By most accounts, Rise of the Tomb Raider is an excellent game, living up to and surpassing expectations as far as gameplay goes. But someone somewhere decided to make it an Xbox exclusive for at least a year (which to be fair, is nothing new) and have it compete against Halo, Call of Duty, Fallout, Assassin’s Creed, and Star Wars (and there’s probably some others in there as well) in the same holiday season. Either someone at Square Enix has the worst luck possible, or they are simply the worst at planning things in advance.

On the bright side, at least we get to imagine how the meeting to decide when Rise of the Tomb Raider would be released went.

“So when should we put this game out? How about you Bob, you’re our most senior sales guy, what do you think?”

“How about holiday season, 2015?”

“Excellent, any objections?”

“Sir, I think we should push it back to at least Q1, 2016. We know that Call of Duty and Halo are most likely going to release during the holidays, and if Bethesda is going to E3 they are most likely releasing something big during that time too. Throw in our exclusivity deal and the likelihood of Star Wars Battlefront coming out to coincide with the movie and I don’t think we could pick a worse time.”

“…Nah, we’ll be fine, Greg the intern.”

“Oh this is the greatest thing ever…oh, now I’m disappointed” award- Destiny DLC

At least the raid is one of the most memorable experiences you can have in the game…if you can find 5 other people who are still playing

By the beginning of 2015, Destiny: The Dark Below already came out and most people who still played were aware of how the new raid was the only thing that was particularly noteworthy. Flash forward to The House of Wolves release, and the remaining audience mostly agreed that there were some improvements, but there were still plenty of rough spots left in Destiny. Skip ahead to early October, right after the Taken King came out, and most people would agree that that was when Destiny reached its prime, despite the “throw money at the screen for dances” fiasco.
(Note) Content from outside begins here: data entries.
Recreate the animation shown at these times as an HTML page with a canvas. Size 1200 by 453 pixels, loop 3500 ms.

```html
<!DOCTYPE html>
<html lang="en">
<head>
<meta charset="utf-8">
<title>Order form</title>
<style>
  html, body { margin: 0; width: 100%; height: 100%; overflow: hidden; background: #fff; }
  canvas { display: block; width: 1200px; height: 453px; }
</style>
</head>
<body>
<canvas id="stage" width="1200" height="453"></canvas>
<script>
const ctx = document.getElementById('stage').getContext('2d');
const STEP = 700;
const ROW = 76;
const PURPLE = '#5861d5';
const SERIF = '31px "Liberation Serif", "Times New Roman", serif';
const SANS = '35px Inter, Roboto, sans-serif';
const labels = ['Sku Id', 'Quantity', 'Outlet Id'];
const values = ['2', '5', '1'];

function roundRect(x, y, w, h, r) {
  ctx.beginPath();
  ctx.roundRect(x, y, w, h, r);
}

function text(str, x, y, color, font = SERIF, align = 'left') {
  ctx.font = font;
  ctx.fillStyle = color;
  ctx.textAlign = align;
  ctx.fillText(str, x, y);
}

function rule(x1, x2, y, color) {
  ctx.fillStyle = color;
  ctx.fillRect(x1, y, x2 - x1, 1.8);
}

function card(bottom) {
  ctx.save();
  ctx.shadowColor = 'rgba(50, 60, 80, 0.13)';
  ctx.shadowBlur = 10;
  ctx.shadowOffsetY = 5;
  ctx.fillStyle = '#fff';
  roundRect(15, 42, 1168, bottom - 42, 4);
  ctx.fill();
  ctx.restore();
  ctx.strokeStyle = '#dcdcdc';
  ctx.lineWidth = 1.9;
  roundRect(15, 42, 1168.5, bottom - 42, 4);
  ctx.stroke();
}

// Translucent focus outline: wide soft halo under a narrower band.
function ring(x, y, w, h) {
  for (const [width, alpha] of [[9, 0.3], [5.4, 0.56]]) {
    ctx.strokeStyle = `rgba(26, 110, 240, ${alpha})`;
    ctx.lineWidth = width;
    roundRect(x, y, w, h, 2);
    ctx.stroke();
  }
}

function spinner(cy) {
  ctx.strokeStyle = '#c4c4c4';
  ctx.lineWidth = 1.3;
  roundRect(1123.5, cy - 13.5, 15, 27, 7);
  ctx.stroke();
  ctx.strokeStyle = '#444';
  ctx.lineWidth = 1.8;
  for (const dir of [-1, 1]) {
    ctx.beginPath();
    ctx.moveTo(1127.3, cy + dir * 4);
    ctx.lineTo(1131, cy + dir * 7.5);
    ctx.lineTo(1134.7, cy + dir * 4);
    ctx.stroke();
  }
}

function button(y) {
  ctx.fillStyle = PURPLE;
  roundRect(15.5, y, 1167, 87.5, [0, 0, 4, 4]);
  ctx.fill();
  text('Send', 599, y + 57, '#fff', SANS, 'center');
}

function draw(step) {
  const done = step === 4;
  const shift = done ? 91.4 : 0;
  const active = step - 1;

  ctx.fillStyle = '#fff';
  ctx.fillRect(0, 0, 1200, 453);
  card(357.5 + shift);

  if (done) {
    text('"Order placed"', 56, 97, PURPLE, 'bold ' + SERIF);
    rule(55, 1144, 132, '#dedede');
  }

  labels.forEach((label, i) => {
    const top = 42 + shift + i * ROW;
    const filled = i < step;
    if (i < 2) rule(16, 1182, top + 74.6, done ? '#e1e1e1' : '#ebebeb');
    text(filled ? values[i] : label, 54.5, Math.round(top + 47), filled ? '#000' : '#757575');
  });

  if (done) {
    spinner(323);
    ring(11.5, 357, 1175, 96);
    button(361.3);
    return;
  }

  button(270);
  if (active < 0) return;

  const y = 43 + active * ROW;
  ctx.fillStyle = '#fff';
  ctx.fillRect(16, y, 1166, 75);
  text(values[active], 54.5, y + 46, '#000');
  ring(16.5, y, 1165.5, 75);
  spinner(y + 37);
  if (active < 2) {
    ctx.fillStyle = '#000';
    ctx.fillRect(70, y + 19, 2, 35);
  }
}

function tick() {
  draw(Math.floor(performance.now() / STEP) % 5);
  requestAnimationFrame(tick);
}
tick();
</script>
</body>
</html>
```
Inevitably, the honeymoon period wore off, and things like poor drop rates, the infusion system, and multiple RNG layers reared their ugly heads. It became obvious that it was impossible to reach max level within a reasonable amount of time, and when games that had similarly smooth shooting mechanics or superior loot systems appeared on the horizon, a mass exodus occurred. Obviously, a game that was already heavily reliant on its users having to manually perform matchmaking to play the most rewarding and enjoyable content could not hope to retain an audience when the competition lacked hassles that were (ironically) designed to retain players through a system that has more than a passing resemblance to gambling.